-- WORK INSTRUCTION --
Check each line of the entries below for the string "body"; copy every line where it appears.
___ RECORD EXTRACTS
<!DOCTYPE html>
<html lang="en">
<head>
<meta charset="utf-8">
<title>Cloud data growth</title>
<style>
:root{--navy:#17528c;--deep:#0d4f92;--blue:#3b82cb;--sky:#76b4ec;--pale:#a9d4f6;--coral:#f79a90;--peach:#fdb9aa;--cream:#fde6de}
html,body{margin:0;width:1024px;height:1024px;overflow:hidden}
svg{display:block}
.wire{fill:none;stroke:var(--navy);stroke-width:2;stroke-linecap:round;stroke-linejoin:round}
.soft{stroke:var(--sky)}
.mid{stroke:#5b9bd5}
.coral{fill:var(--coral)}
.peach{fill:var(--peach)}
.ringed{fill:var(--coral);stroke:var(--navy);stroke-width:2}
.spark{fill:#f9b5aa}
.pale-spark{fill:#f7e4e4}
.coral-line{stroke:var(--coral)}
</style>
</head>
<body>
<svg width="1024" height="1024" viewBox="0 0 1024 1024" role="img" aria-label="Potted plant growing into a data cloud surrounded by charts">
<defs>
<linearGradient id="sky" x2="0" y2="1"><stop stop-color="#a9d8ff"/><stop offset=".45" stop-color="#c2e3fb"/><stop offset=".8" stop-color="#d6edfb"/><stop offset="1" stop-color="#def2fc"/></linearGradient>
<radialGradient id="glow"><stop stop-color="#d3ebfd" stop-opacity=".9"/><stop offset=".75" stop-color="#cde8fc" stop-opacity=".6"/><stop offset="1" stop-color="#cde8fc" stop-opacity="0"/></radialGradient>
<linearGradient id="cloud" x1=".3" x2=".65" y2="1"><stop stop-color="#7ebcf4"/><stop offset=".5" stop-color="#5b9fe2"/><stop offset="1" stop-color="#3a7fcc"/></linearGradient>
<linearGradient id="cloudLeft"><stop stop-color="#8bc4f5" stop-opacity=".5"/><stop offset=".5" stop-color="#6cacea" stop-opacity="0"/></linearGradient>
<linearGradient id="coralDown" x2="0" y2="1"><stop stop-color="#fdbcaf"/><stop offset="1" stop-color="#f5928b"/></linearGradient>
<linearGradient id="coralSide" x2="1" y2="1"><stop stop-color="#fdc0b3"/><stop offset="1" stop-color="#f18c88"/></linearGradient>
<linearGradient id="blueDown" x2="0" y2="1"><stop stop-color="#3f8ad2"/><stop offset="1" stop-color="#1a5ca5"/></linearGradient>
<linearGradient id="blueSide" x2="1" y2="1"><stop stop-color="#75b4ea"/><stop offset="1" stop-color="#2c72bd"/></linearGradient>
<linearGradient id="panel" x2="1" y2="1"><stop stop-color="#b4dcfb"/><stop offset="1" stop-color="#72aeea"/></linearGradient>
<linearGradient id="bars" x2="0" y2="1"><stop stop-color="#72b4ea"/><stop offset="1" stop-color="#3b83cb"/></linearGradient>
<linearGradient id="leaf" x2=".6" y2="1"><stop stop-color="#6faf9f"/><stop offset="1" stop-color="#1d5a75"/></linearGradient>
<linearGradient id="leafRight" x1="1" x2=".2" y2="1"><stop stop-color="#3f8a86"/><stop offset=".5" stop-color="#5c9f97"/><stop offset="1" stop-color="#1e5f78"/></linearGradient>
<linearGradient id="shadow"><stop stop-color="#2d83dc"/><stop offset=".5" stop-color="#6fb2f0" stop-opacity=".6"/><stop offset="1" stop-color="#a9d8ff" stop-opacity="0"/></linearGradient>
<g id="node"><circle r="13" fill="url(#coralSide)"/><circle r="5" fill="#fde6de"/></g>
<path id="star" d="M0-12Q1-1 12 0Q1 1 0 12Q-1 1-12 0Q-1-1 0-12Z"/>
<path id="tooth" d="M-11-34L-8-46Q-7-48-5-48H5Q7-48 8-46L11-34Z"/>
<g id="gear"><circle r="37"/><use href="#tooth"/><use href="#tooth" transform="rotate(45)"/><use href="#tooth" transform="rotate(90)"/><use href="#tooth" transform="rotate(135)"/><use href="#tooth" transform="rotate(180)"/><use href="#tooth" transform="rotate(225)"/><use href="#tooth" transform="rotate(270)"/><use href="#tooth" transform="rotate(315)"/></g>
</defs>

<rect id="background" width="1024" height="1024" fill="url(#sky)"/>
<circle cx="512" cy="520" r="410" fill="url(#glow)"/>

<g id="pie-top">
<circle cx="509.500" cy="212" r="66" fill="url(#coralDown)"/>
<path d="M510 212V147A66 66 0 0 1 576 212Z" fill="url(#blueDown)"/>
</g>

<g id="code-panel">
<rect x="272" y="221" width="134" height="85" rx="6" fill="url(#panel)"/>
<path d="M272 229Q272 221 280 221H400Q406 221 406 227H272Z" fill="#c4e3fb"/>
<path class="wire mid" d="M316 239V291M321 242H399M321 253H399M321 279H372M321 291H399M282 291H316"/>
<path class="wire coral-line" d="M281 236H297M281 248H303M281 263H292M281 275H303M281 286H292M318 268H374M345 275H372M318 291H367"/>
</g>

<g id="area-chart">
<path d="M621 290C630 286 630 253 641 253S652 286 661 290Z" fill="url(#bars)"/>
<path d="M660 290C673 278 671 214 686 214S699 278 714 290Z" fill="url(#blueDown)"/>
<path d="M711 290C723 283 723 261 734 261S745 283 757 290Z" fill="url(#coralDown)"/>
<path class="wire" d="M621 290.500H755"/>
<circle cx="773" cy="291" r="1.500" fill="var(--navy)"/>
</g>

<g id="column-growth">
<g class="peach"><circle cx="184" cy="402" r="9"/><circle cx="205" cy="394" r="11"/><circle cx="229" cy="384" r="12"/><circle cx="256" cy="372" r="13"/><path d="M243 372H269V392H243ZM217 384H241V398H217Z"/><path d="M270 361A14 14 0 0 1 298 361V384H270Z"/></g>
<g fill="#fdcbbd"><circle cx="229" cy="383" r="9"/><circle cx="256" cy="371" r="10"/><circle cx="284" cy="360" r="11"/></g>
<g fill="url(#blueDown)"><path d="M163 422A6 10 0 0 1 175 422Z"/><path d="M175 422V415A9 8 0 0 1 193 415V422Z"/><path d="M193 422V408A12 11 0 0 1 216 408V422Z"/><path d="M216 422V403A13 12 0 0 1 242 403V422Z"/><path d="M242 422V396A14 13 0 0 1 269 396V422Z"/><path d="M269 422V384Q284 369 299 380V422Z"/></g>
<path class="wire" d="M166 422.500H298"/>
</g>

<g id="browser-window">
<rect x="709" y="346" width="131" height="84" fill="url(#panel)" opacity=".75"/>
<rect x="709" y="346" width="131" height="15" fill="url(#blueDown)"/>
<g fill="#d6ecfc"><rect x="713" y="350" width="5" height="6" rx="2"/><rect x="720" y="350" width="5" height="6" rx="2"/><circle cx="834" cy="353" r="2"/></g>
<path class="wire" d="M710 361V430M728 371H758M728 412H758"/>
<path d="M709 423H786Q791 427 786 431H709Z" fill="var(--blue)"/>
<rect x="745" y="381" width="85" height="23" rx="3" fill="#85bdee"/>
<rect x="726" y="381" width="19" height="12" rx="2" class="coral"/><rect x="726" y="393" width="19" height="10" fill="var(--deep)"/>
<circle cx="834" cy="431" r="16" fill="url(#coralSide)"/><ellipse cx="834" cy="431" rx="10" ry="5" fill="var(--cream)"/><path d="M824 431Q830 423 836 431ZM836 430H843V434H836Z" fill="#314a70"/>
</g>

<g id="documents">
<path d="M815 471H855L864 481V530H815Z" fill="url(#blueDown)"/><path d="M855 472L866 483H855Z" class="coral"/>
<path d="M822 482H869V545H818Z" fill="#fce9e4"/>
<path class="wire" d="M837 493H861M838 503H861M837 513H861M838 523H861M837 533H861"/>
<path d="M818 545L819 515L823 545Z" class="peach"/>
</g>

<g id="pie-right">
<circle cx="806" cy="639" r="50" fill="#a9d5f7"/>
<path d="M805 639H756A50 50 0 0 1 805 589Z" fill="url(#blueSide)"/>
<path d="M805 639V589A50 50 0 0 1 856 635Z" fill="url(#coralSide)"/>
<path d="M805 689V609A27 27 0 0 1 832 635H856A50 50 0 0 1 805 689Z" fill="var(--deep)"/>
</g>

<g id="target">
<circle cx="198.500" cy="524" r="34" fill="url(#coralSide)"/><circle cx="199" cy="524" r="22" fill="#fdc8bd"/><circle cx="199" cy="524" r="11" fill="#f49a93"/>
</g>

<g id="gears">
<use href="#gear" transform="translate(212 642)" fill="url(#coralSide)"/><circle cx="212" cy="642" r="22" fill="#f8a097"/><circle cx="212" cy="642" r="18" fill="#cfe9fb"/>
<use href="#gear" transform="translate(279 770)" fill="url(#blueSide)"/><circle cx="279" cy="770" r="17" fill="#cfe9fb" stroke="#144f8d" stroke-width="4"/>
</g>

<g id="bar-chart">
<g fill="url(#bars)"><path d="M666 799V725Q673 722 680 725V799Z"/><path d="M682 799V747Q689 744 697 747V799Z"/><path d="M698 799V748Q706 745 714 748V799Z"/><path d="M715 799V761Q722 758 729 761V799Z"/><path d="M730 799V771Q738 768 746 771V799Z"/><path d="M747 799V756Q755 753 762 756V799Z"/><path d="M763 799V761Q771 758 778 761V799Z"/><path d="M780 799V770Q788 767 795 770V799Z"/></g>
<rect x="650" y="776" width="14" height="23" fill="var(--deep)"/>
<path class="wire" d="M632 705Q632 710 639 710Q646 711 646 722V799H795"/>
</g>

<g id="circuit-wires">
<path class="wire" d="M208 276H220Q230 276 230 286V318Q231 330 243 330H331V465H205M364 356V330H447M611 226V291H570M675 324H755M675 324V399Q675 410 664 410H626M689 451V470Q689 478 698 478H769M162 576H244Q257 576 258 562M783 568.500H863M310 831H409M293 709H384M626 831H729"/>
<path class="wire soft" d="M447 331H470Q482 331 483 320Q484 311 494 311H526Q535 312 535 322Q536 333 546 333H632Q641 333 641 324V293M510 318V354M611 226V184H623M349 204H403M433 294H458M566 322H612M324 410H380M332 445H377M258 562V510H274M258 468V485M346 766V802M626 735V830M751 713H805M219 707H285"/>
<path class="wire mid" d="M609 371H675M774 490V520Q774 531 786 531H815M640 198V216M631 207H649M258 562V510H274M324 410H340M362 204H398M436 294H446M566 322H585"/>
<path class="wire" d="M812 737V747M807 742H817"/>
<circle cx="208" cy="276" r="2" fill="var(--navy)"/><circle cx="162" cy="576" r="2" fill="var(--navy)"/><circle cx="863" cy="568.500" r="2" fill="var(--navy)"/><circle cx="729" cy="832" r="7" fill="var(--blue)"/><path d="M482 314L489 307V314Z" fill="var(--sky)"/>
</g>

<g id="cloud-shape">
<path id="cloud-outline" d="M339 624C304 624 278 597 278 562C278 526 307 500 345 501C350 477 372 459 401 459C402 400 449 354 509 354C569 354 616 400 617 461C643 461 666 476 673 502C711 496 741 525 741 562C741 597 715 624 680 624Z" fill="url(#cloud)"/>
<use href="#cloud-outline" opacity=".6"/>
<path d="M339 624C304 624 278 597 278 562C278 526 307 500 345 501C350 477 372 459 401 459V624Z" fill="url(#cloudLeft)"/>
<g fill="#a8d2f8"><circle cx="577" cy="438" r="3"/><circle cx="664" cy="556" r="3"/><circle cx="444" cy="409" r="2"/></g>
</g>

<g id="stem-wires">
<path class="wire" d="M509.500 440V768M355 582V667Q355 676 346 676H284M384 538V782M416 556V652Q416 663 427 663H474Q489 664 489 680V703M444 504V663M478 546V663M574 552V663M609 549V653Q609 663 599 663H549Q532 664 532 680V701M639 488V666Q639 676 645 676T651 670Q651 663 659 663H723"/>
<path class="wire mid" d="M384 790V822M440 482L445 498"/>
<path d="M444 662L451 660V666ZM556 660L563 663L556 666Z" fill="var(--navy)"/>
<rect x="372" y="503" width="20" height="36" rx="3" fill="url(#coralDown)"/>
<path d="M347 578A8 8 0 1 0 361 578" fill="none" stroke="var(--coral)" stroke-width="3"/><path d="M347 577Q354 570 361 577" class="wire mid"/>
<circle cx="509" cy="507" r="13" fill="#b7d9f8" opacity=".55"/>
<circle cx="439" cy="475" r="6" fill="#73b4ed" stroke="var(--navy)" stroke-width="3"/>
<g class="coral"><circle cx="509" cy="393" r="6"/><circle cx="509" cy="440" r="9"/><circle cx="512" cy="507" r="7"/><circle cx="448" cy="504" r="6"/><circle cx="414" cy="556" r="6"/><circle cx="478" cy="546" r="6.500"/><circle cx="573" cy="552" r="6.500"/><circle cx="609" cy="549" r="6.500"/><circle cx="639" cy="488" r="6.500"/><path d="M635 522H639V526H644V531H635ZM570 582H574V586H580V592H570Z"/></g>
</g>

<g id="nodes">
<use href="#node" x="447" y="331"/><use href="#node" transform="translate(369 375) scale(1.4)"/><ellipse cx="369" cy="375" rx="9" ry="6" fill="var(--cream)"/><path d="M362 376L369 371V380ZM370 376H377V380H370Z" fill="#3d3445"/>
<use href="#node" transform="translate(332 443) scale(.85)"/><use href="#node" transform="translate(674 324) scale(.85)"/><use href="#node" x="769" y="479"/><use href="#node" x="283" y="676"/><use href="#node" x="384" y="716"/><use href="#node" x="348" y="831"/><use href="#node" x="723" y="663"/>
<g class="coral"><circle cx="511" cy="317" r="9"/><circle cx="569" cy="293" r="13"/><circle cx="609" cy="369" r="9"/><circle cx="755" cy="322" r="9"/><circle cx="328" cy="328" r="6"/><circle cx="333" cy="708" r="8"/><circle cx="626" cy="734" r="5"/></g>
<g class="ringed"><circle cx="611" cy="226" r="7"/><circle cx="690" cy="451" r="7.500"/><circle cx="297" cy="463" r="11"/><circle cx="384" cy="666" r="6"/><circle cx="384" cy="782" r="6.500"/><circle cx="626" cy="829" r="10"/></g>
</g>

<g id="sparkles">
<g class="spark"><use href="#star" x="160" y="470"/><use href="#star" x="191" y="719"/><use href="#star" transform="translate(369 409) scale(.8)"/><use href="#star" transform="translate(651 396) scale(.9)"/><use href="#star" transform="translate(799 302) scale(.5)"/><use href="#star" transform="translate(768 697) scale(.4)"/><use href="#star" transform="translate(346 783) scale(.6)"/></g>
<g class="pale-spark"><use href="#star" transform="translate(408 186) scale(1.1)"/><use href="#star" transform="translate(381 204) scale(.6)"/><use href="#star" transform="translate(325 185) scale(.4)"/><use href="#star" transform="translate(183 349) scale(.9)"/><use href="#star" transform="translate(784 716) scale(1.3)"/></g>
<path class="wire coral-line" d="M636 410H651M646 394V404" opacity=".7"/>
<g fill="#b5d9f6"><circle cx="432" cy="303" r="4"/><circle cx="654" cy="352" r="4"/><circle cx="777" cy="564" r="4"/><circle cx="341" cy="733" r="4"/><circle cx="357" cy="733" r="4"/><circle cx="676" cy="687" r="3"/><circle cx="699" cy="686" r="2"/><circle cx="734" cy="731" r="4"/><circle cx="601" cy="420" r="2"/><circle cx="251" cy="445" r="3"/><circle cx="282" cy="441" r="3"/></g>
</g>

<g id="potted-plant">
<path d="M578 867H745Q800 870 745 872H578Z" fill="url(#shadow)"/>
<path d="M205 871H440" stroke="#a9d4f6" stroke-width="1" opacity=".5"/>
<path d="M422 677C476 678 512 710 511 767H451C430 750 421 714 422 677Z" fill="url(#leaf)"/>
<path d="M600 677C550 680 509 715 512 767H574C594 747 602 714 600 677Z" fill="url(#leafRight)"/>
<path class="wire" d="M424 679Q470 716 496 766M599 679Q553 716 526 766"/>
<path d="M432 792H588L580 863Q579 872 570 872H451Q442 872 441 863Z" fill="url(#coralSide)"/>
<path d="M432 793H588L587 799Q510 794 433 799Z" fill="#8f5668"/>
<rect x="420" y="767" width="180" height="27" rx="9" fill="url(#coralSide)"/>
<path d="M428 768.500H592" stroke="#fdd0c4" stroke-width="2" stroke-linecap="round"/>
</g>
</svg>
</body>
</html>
______
-- OUTPUT OF THE TASK --
html,body{margin:0;width:1024px;height:1024px;overflow:hidden}
<body>
</body>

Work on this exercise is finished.